She added that it would be up to her husband to decide if he still wanted to run for president after being released from prison and she said she was not sure that he had full information about the recent developments in the country given his incarceration.
Throughout the interview, Tikhanovskaya sought to portray the protests as a domestic political issue without a larger geopolitical narrative pitting Russia and former Soviet territories against the West, as Russian Foreign Minister Sergey Lavrov and others have tried to assert.
She also expressed relatively little concern about Russian intervention and seemed to go out of her way to avoid provoking the Kremlin, even refraining from criticizing the Russian government over the poisoning of opposition leader Alexei Navalny, the anti-corruption protester who has become a nemesis of President Vladimir Putin.
“Of course we are against any such cases, any violence, any poisoning of people, it shouldn’t be solved like this, it’s absolutely inhuman,” she said of Navalny, who is currently receiving medical treatment in Germany. “But I can’t, you know, talk about this, because there should be real investigation in this case. And I can’t blame anybody without investigation.”
Tikhanovskaya said it was up to foreign political leaders levying sanctions against Belarus, including EU leaders, to decide if Lukashenko should personally face sanctions. And she paused for a long while when asked if Lukashenko should be brought to justice before an international tribunal in The Hague.
“You know, I think I am not ready to answer this question openly because I think that at the moment at least, at the moment, it’s the responsibility of the Belarusian people to stand for their freedom, for their rights. And you know I have to think over your question, because I never thought about this problem from this point of view. Hmm. Hmm. Hmm, I will think it over.”
She said the decision by Lukashenko’s regime to strip the credentials of many foreign journalists was indicative of the government’s effort to hide evidence of police violence and other abuses. And she said opposition forces would remain peaceful and were willing to negotiate with anyone in a position to bring about a new round of free, fair elections.
She also defended her decision to leave for Lithuania, saying it was necessary not only for her personal safety but has allowed her to communicate with international leaders and publicize the plight of her supporters. Still, despite expressing gratitude for the support of outside powers, she urged that Belarus be allowed to stand on its own.

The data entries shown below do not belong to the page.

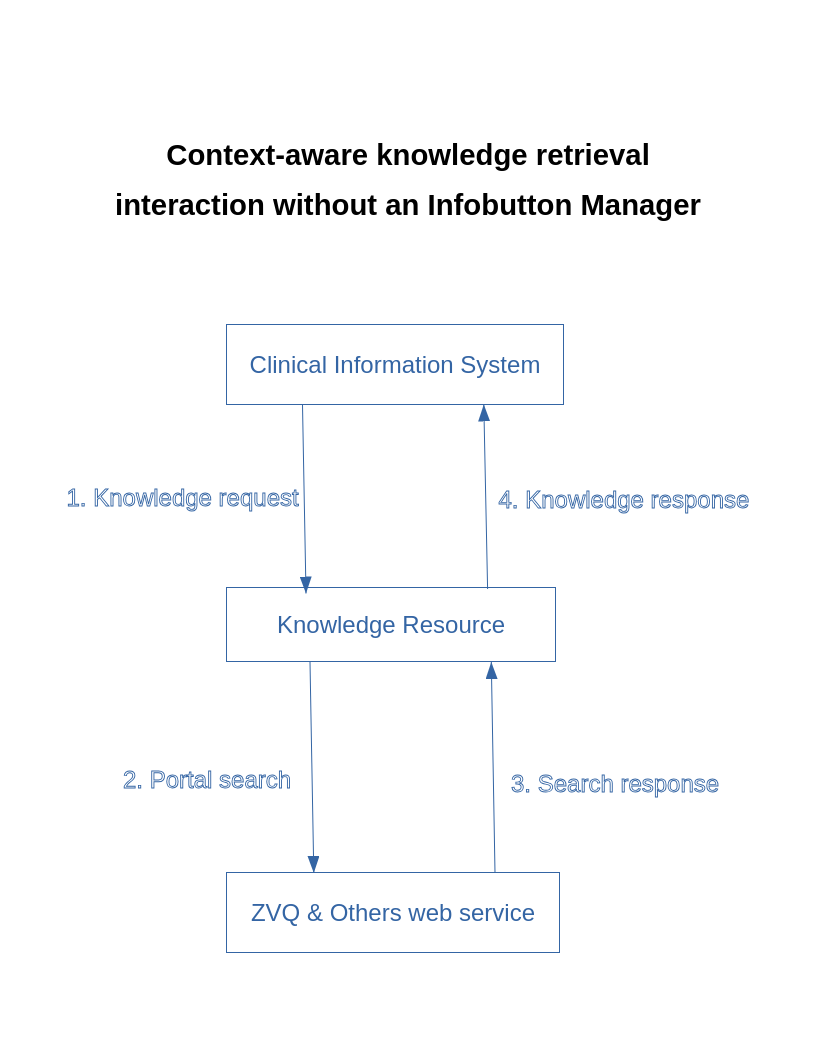
<!DOCTYPE html>
<html lang="en">
<head>
<meta charset="utf-8">
<title>Context-aware knowledge retrieval</title>
<style>
  :root {
    --paper: #ffffff;
    --ink: #000000;
    --blue: #3465a4;
  }
  * { box-sizing: border-box; margin: 0; padding: 0; }
  html, body { width: 816px; height: 1056px; overflow: hidden; background: var(--paper); }
  body { font-family: "Liberation Sans", Arial, sans-serif; }
  .diagram { position: relative; width: 816px; height: 1056px; padding-top: 130px; overflow: hidden; }
  h1 { font-size: 29.3px; line-height: 50px; font-weight: 700; text-align: center; color: var(--ink); }
  .arrows { position: absolute; left: 0; top: 0; }
  .arrows line { stroke: var(--blue); stroke-width: 1; }
  .arrows path { fill: var(--blue); }
  .node {
    position: absolute; left: 226px;
    display: flex; align-items: center; justify-content: center;
    border: 1px solid var(--blue);
    font-size: 24px; color: var(--blue); white-space: nowrap;
  }
  .clinical { top: 324px; width: 338px; height: 81px; }
  .resource { top: 587px; width: 330px; height: 75px; }
  .service { top: 872px; width: 334px; height: 81px; }
  .step {
    position: absolute; font-size: 24px; line-height: 28px; white-space: nowrap;
    color: var(--paper); -webkit-text-stroke: 0.9px var(--blue);
  }
  .request { left: 66.5px; top: 484px; }
  .search { left: 123px; top: 766px; }
  .search-response { left: 511px; top: 770px; }
  .knowledge-response { left: 498.5px; top: 486px; }
</style>
</head>
<body>
<main class="diagram">
  <h1>Context-aware knowledge retrieval<br>interaction without an Infobutton Manager</h1>

  <section class="node clinical">Clinical Information System</section>
  <section class="node resource">Knowledge Resource</section>
  <section class="node service">ZVQ &amp; Others web service</section>

  <svg class="arrows" width="816" height="1056" viewBox="0 0 816 1056" aria-hidden="true">
    <defs>
      <marker id="arrowhead" markerUnits="userSpaceOnUse" markerWidth="17" markerHeight="12" refX="17" refY="6" orient="auto">
        <path d="M0 0L17 6L0 12Z"/>
      </marker>
    </defs>
    <g marker-end="url(#arrowhead)">
      <line x1="302.5" y1="405" x2="306" y2="593.5" marker-end="url(#arrowhead)"/>
      <line x1="310" y1="662" x2="313.8" y2="873" marker-end="url(#arrowhead)"/>
      <line x1="495" y1="873" x2="491.3" y2="662" marker-end="url(#arrowhead)"/>
      <line x1="487.6" y1="589" x2="483.8" y2="404.5" marker-end="url(#arrowhead)"/>
    </g>
  </svg>

  <p class="step request">1. Knowledge request</p>
  <p class="step search">2. Portal search</p>
  <p class="step search-response">3. Search response</p>
  <p class="step knowledge-response">4. Knowledge response</p>
</main>
</body>
</html>
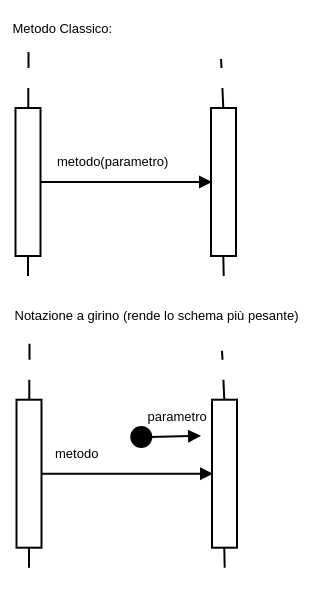
<!DOCTYPE html>
<html lang="it">
<head>
<meta charset="utf-8">
<title>Notazioni per i messaggi</title>
<style>
:root { --paper: #fff; --ink: #000; }
* { box-sizing: border-box; margin: 0; padding: 0; }
html, body { width: 324px; height: 604px; overflow: hidden; background: var(--paper); }
.sheet { position: relative; width: 324px; height: 604px; overflow: hidden; color: var(--ink); font: 13px/16px "Liberation Sans", Arial, sans-serif; }
.diagram { position: absolute; inset: 0; display: block; }
.stroke { fill: none; stroke: var(--ink); stroke-width: 2; }
.activation { fill: var(--paper); stroke: var(--ink); stroke-width: 2; }
.solid { fill: var(--ink); }
.title, .label { position: absolute; white-space: nowrap; font-size: 13px; font-weight: 400; }
.title-classic { left: 12.5px; top: 21px; }
.label-call { left: 57px; top: 154px; }
.title-tadpole { left: 14.5px; top: 308px; }
.label-parameter { left: 147.5px; top: 409px; }
.label-method { left: 55px; top: 446px; }
</style>
</head>
<body>
<main class="sheet">
  <svg class="diagram" width="324" height="604" viewBox="0 0 324 604" aria-hidden="true">
    <defs>
      <g id="lifelines">
        <path class="stroke" d="M28.5 52V68M28.3 88V108M28 256V276M221 59L221.5 68M222.4 88L223.3 108M223.3 256L223.7 276"/>
        <rect class="activation" x="15.5" y="108" width="25" height="148"/>
        <rect class="activation" x="211" y="108" width="25" height="148"/>
      </g>
      <polygon id="arrowhead" class="solid" points="0,0 -13,-6.5 -13,6.5"/>
    </defs>
    <g class="classic">
      <use href="#lifelines"/>
      <line class="stroke" x1="41" y1="182" x2="202" y2="182"/>
      <use href="#arrowhead" x="212" y="182"/>
    </g>
    <g class="tadpole">
      <use href="#lifelines" x="1" y="291.7"/>
      <line class="stroke" x1="42" y1="473.7" x2="203" y2="473.7"/>
      <use href="#arrowhead" x="213" y="473.7"/>
      <circle class="solid" cx="141.3" cy="437" r="11"/>
      <line class="stroke" x1="150" y1="437" x2="190" y2="436"/>
      <use href="#arrowhead" transform="translate(201 435.8) rotate(-1.5)"/>
    </g>
  </svg>
  <h1 class="title title-classic">Metodo Classico:</h1>
  <p class="label label-call">metodo(parametro)</p>
  <h2 class="title title-tadpole">Notazione a girino (rende lo schema più pesante)</h2>
  <p class="label label-parameter">parametro</p>
  <p class="label label-method">metodo</p>
</main>
</body>
</html>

“We are peaceful people and we don’t want anything except to solve this problem,” she said. “We want these people to go away and to build our country with a new president. It’s not about geopolitics. It’s our internal affair and we ask for respect of our sovereignty. We ask every country — but in case we need any kind of help in these negotiations, in case we need mediators, we ask to just be ready to help us.”